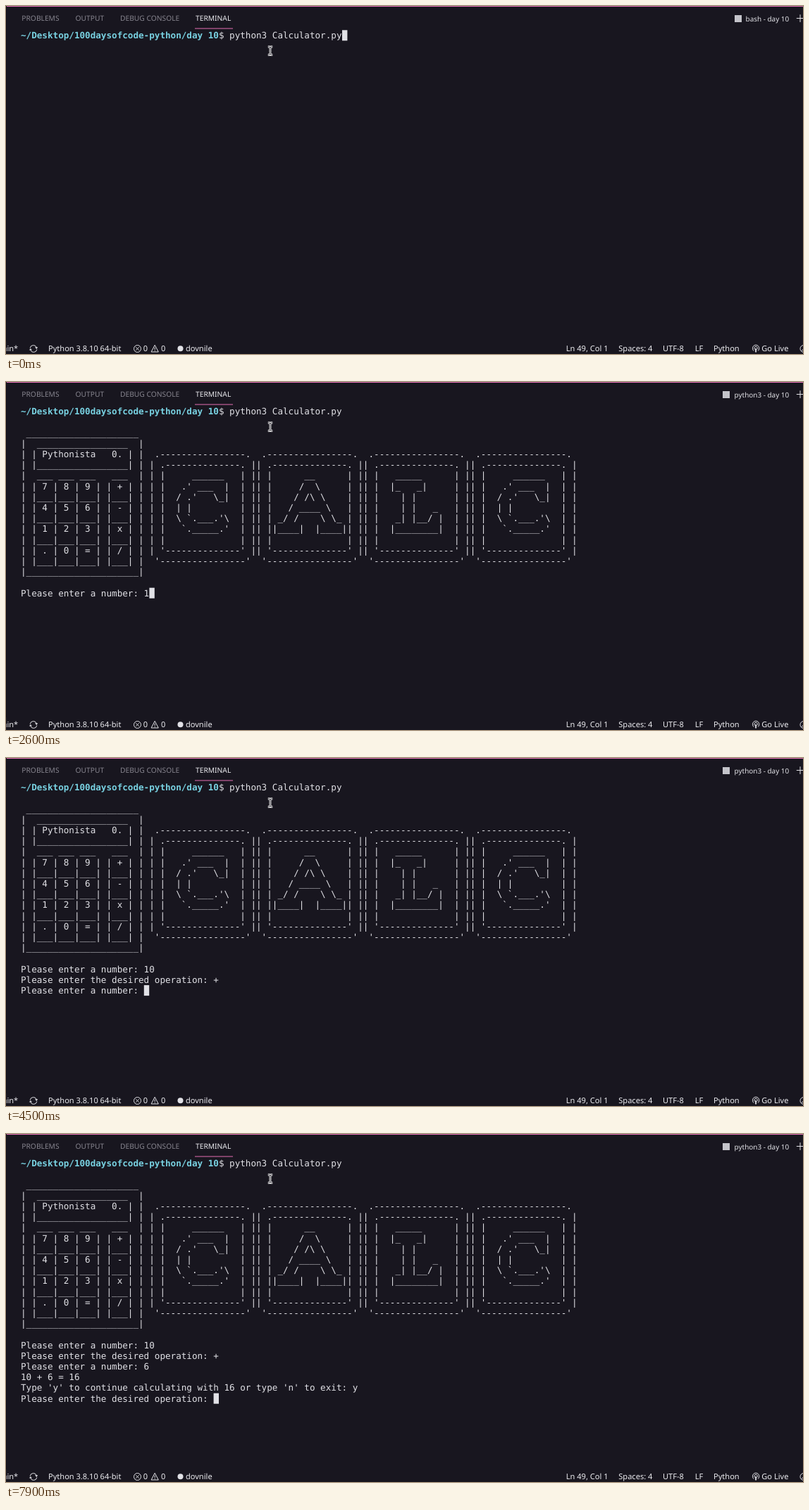
Animation of 1131x495 px, one loop 8000 ms. Source, as an HTML page:

```html
<!DOCTYPE html>
<html lang="en">
<head>
<meta charset="utf-8">
<title>Terminal calculator</title>
<style>
  html, body { margin: 0; width: 100%; height: 100%; overflow: hidden; background: #18161f; }
  svg { display: block; width: 1131px; height: 495px; }
  text { text-rendering: geometricPrecision; white-space: pre; }
  .mono { font: 12.624px "DejaVu Sans Mono", monospace; fill: #e1e1e6; }
  .path { font-weight: bold; fill: #78d1e1; }
  .tab { font: 10.25px "Noto Sans", "Open Sans", sans-serif; fill: #86848e; }
  .on { fill: #ececf0; }
  .title { font: 9.95px "Noto Sans", "Open Sans", sans-serif; fill: #e1e1e6; }
  .status { font: 11.05px "Noto Sans", "Open Sans", sans-serif; fill: #ececf0; }
  .icon { fill: none; stroke: #e1e1e6; stroke-width: 1; }
</style>
</head>
<body>
<svg viewBox="0 0 1131 495" xmlns="http://www.w3.org/2000/svg">
  <rect width="1131" height="495" fill="#18161f"/>
  <rect y="1" width="1" height="476" fill="#100e17"/>
  <rect x="1" width="1130" height="1" fill="#e46fb4"/>

  <g id="tabs"></g>
  <rect x="268" y="31.5" width="54" height="1" fill="#e46fb4"/>

  <rect id="shell" y="13" width="10" height="10" fill="#c4c4ca"/>
  <text id="title" class="title" x="1111.2" y="21.6" text-anchor="end"></text>
  <path class="icon" d="M1121.8 17.5H1132M1127 12.2V23"/>

  <g id="screen"></g>
  <rect id="cursor" width="7.4" height="15" fill="#e1e1e6"/>

  <g fill="none">
    <path d="M371.8 58h2.1l1.1 1 1.1-1h2.1M375 59V68.5M371.8 69.5h2.1l1.1-1 1.1 1h2.1" stroke="#fff" stroke-width="2.8"/>
    <path d="M371.8 58h2.1l1.1 1 1.1-1h2.1M375 59V68.5M371.8 69.5h2.1l1.1-1 1.1 1h2.1" stroke="#18161f" stroke-width="0.9"/>
  </g>

  <g id="status"></g>
  <g class="icon">
    <path d="M34.2 486.5a4.7 4.7 0 0 1 9-1M43.8 488.5a4.7 4.7 0 0 1-9 1"/>
    <path d="M41 485.3h4.2l-1.9 2.6zM32.8 489.6h4.2l-2.1-2.7z" fill="#e1e1e6" stroke="none"/>
    <circle cx="186.5" cy="487.5" r="5"/>
    <path d="M184.4 485.4l4.2 4.2M188.6 485.4l-4.2 4.2"/>
    <path d="M211.2 482.3L216.3 492H206.1zM211.2 485.7v3.2M211.2 489.8v1.1"/>
    <circle cx="247.5" cy="487.3" r="4" fill="#e1e1e6" stroke="none"/>
    <path d="M1061.2 490.6a4.7 4.7 0 1 1 5.8 0M1062.4 488.5a2.4 2.4 0 1 1 3.4 0"/>
    <path d="M1064.1 487v5.6" stroke-width="1.8"/>
    <circle cx="1132" cy="487.5" r="5"/>
    <path d="M1128.5 491l7-7"/>
  </g>
</svg>
<script>
const COL = 7.6, ROW = 15.2, LEFT = 21, TOP = 34.3, BASE = 46.1, LOOP = 8000;
const $ = id => document.getElementById(id);

function addText(parent, x, y, cls, str) {
  const t = document.createElementNS("http://www.w3.org/2000/svg", "text");
  t.setAttribute("x", x);
  t.setAttribute("y", y);
  t.setAttribute("class", cls);
  t.textContent = str.replace(/ /g, "\u00a0");
  parent.appendChild(t);
  return t;
}

[["PROBLEMS", 22.3], ["OUTPUT", 98.6], ["DEBUG CONSOLE", 162], ["TERMINAL", 269]].forEach(([s, x], i) =>
  addText($("tabs"), x, 20.8, i === 3 ? "tab on" : "tab", s));

addText($("status"), 17.2, 491.2, "status", "main*").setAttribute("text-anchor", "end");
[["Python 3.8.10 64-bit", 60], ["0", 194.8], ["0", 220], ["dovnile", 255],
 ["Ln 49, Col 1", 794.8], ["Spaces: 4", 869.3], ["UTF-8", 932], ["LF", 977.8],
 ["Python", 1004], ["Go Live", 1072.3]].forEach(([s, x]) => addText($("status"), x, 491.2, "status", s));

// Calculator keypad
const line = n => "_".repeat(n);
const keys = (a, b, c, op) => [`| | ${a} | ${b} | ${c} | | ${op} | |`, "| |___|___|___| |___| |"];
const pad = [
  " " + line(21) + " ",
  "|  " + line(17) + "  |",
  "| | Pythonista   0. | |",
  "| |" + line(17) + "| |",
  "|  ___ ___ ___   ___  |",
  ...keys(7, 8, 9, "+"), ...keys(4, 5, 6, "-"), ...keys(1, 2, 3, "x"), ...keys(".", 0, "=", "/"),
  "|" + line(21) + "|"
];

// Letter cards, each glyph 14 columns wide
const C = ["     ______", "   .' ___  |", "  / .'   \\_|", "  | |", "  \\ `.___.'\\", "   `._____.'", ""];
const A = ["      __", "     /  \\", "    / /\\ \\", "   / ____ \\", " _/ /    \\ \\_", "|____|  |____|", ""];
const L = ["   _____", "  |_   _|", "    | |", "    | |   _", "   _| |__/ |", "  |________|", ""];
const card = glyph => [
  " ." + "-".repeat(16) + ". ",
  "| ." + "-".repeat(14) + ". |",
  ...glyph.map(s => "| |" + s.padEnd(14) + "| |"),
  "| '" + "-".repeat(14) + "' |",
  " '" + "-".repeat(16) + "' "
];
const cards = [C, A, L, C].map(card);
const banner = pad.map((s, i) => {
  const r = i - 2;
  return r >= 0 && r < 11 ? s + " " + cards.map(c => c[r]).join("") : s;
});

const dir = "~/Desktop/100daysofcode-python/day 10";
const command = " ".repeat(dir.length) + "$ python3 Calculator.py";
const askNum = "Please enter a number: ";
const askOp = "Please enter the desired operation: ";

// Terminal output by time; the cursor follows the last character
const output = [
  [0, command],
  [700, "\n"],
  [900, "\n" + banner.join("\n") + "\n\n" + askNum],
  [2600, "1"],
  [2800, "0"],
  [3300, "\n" + askOp],
  [4400, "+"],
  [4500, "\n" + askNum],
  [5800, "6"],
  [6100, "\n10 + 6 = 16\nType 'y' to continue calculating with 16 or type 'n' to exit: "],
  [7900, "y\n" + askOp]
];

let shown = -1;
function render(t) {
  const step = output.filter(([at]) => at <= t).length;
  if (step === shown) return;
  shown = step;
  const rows = output.slice(0, step).map(o => o[1]).join("").split("\n");
  const screen = $("screen");
  screen.textContent = "";
  addText(screen, LEFT, BASE, "mono path", dir);
  rows.forEach((s, r) => s && addText(screen, LEFT, BASE + r * ROW, "mono", s));
  const last = rows.length - 1;
  $("cursor").setAttribute("x", LEFT + rows[last].length * COL);
  $("cursor").setAttribute("y", TOP + last * ROW);
  const running = t >= 900;
  $("title").textContent = running ? "python3 - day 10" : "bash - day 10";
  $("shell").setAttribute("x", running ? 1017 : 1034);
}

const start = performance.now();
function frame() {
  render((performance.now() - start) % LOOP);
  requestAnimationFrame(frame);
}
render(0);
requestAnimationFrame(frame);
</script>
</body>
</html>
```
__________________________________________________
What is expected:
Everything in the data except the pictures must be retyped exactly.

Output below:
Animation of 1131x495 px, one loop 8000 ms. Source, as an HTML page:

```html
<!DOCTYPE html>
<html lang="en">
<head>
<meta charset="utf-8">
<title>Terminal calculator</title>
<style>
  html, body { margin: 0; width: 100%; height: 100%; overflow: hidden; background: #18161f; }
  svg { display: block; width: 1131px; height: 495px; }
  text { text-rendering: geometricPrecision; white-space: pre; }
  .mono { font: 12.624px "DejaVu Sans Mono", monospace; fill: #e1e1e6; }
  .path { font-weight: bold; fill: #78d1e1; }
  .tab { font: 10.25px "Noto Sans", "Open Sans", sans-serif; fill: #86848e; }
  .on { fill: #ececf0; }
  .title { font: 9.95px "Noto Sans", "Open Sans", sans-serif; fill: #e1e1e6; }
  .status { font: 11.05px "Noto Sans", "Open Sans", sans-serif; fill: #ececf0; }
  .icon { fill: none; stroke: #e1e1e6; stroke-width: 1; }
</style>
</head>
<body>
<svg viewBox="0 0 1131 495" xmlns="http://www.w3.org/2000/svg">
  <rect width="1131" height="495" fill="#18161f"/>
  <rect y="1" width="1" height="476" fill="#100e17"/>
  <rect x="1" width="1130" height="1" fill="#e46fb4"/>

  <g id="tabs"></g>
  <rect x="268" y="31.5" width="54" height="1" fill="#e46fb4"/>

  <rect id="shell" y="13" width="10" height="10" fill="#c4c4ca"/>
  <text id="title" class="title" x="1111.2" y="21.6" text-anchor="end"></text>
  <path class="icon" d="M1121.8 17.5H1132M1127 12.2V23"/>

  <g id="screen"></g>
  <rect id="cursor" width="7.4" height="15" fill="#e1e1e6"/>

  <g fill="none">
    <path d="M371.8 58h2.1l1.1 1 1.1-1h2.1M375 59V68.5M371.8 69.5h2.1l1.1-1 1.1 1h2.1" stroke="#fff" stroke-width="2.8"/>
    <path d="M371.8 58h2.1l1.1 1 1.1-1h2.1M375 59V68.5M371.8 69.5h2.1l1.1-1 1.1 1h2.1" stroke="#18161f" stroke-width="0.9"/>
  </g>

  <g id="status"></g>
  <g class="icon">
    <path d="M34.2 486.5a4.7 4.7 0 0 1 9-1M43.8 488.5a4.7 4.7 0 0 1-9 1"/>
    <path d="M41 485.3h4.2l-1.9 2.6zM32.8 489.6h4.2l-2.1-2.7z" fill="#e1e1e6" stroke="none"/>
    <circle cx="186.5" cy="487.5" r="5"/>
    <path d="M184.4 485.4l4.2 4.2M188.6 485.4l-4.2 4.2"/>
    <path d="M211.2 482.3L216.3 492H206.1zM211.2 485.7v3.2M211.2 489.8v1.1"/>
    <circle cx="247.5" cy="487.3" r="4" fill="#e1e1e6" stroke="none"/>
    <path d="M1061.2 490.6a4.7 4.7 0 1 1 5.8 0M1062.4 488.5a2.4 2.4 0 1 1 3.4 0"/>
    <path d="M1064.1 487v5.6" stroke-width="1.8"/>
    <circle cx="1132" cy="487.5" r="5"/>
    <path d="M1128.5 491l7-7"/>
  </g>
</svg>
<script>
const COL = 7.6, ROW = 15.2, LEFT = 21, TOP = 34.3, BASE = 46.1, LOOP = 8000;
const $ = id => document.getElementById(id);

function addText(parent, x, y, cls, str) {
  const t = document.createElementNS("http://www.w3.org/2000/svg", "text");
  t.setAttribute("x", x);
  t.setAttribute("y", y);
  t.setAttribute("class", cls);
  t.textContent = str.replace(/ /g, "\u00a0");
  parent.appendChild(t);
  return t;
}

[["PROBLEMS", 22.3], ["OUTPUT", 98.6], ["DEBUG CONSOLE", 162], ["TERMINAL", 269]].forEach(([s, x], i) =>
  addText($("tabs"), x, 20.8, i === 3 ? "tab on" : "tab", s));

addText($("status"), 17.2, 491.2, "status", "main*").setAttribute("text-anchor", "end");
[["Python 3.8.10 64-bit", 60], ["0", 194.8], ["0", 220], ["dovnile", 255],
 ["Ln 49, Col 1", 794.8], ["Spaces: 4", 869.3], ["UTF-8", 932], ["LF", 977.8],
 ["Python", 1004], ["Go Live", 1072.3]].forEach(([s, x]) => addText($("status"), x, 491.2, "status", s));

// Calculator keypad
const line = n => "_".repeat(n);
const keys = (a, b, c, op) => [`| | ${a} | ${b} | ${c} | | ${op} | |`, "| |___|___|___| |___| |"];
const pad = [
  " " + line(21) + " ",
  "|  " + line(17) + "  |",
  "| | Pythonista   0. | |",
  "| |" + line(17) + "| |",
  "|  ___ ___ ___   ___  |",
  ...keys(7, 8, 9, "+"), ...keys(4, 5, 6, "-"), ...keys(1, 2, 3, "x"), ...keys(".", 0, "=", "/"),
  "|" + line(21) + "|"
];

// Letter cards, each glyph 14 columns wide
const C = ["     ______", "   .' ___  |", "  / .'   \\_|", "  | |", "  \\ `.___.'\\", "   `._____.'", ""];
const A = ["      __", "     /  \\", "    / /\\ \\", "   / ____ \\", " _/ /    \\ \\_", "|____|  |____|", ""];
const L = ["   _____", "  |_   _|", "    | |", "    | |   _", "   _| |__/ |", "  |________|", ""];
const card = glyph => [
  " ." + "-".repeat(16) + ". ",
  "| ." + "-".repeat(14) + ". |",
  ...glyph.map(s => "| |" + s.padEnd(14) + "| |"),
  "| '" + "-".repeat(14) + "' |",
  " '" + "-".repeat(16) + "' "
];
const cards = [C, A, L, C].map(card);
const banner = pad.map((s, i) => {
  const r = i - 2;
  return r >= 0 && r < 11 ? s + " " + cards.map(c => c[r]).join("") : s;
});

const dir = "~/Desktop/100daysofcode-python/day 10";
const command = " ".repeat(dir.length) + "$ python3 Calculator.py";
const askNum = "Please enter a number: ";
const askOp = "Please enter the desired operation: ";

// Terminal output by time; the cursor follows the last character
const output = [
  [0, command],
  [700, "\n"],
  [900, "\n" + banner.join("\n") + "\n\n" + askNum],
  [2600, "1"],
  [2800, "0"],
  [3300, "\n" + askOp],
  [4400, "+"],
  [4500, "\n" + askNum],
  [5800, "6"],
  [6100, "\n10 + 6 = 16\nType 'y' to continue calculating with 16 or type 'n' to exit: "],
  [7900, "y\n" + askOp]
];

let shown = -1;
function render(t) {
  const step = output.filter(([at]) => at <= t).length;
  if (step === shown) return;
  shown = step;
  const rows = output.slice(0, step).map(o => o[1]).join("").split("\n");
  const screen = $("screen");
  screen.textContent = "";
  addText(screen, LEFT, BASE, "mono path", dir);
  rows.forEach((s, r) => s && addText(screen, LEFT, BASE + r * ROW, "mono", s));
  const last = rows.length - 1;
  $("cursor").setAttribute("x", LEFT + rows[last].length * COL);
  $("cursor").setAttribute("y", TOP + last * ROW);
  const running = t >= 900;
  $("title").textContent = running ? "python3 - day 10" : "bash - day 10";
  $("shell").setAttribute("x", running ? 1017 : 1034);
}

const start = performance.now();
function frame() {
  render((performance.now() - start) % LOOP);
  requestAnimationFrame(frame);
}
render(0);
requestAnimationFrame(frame);
</script>
</body>
</html>
```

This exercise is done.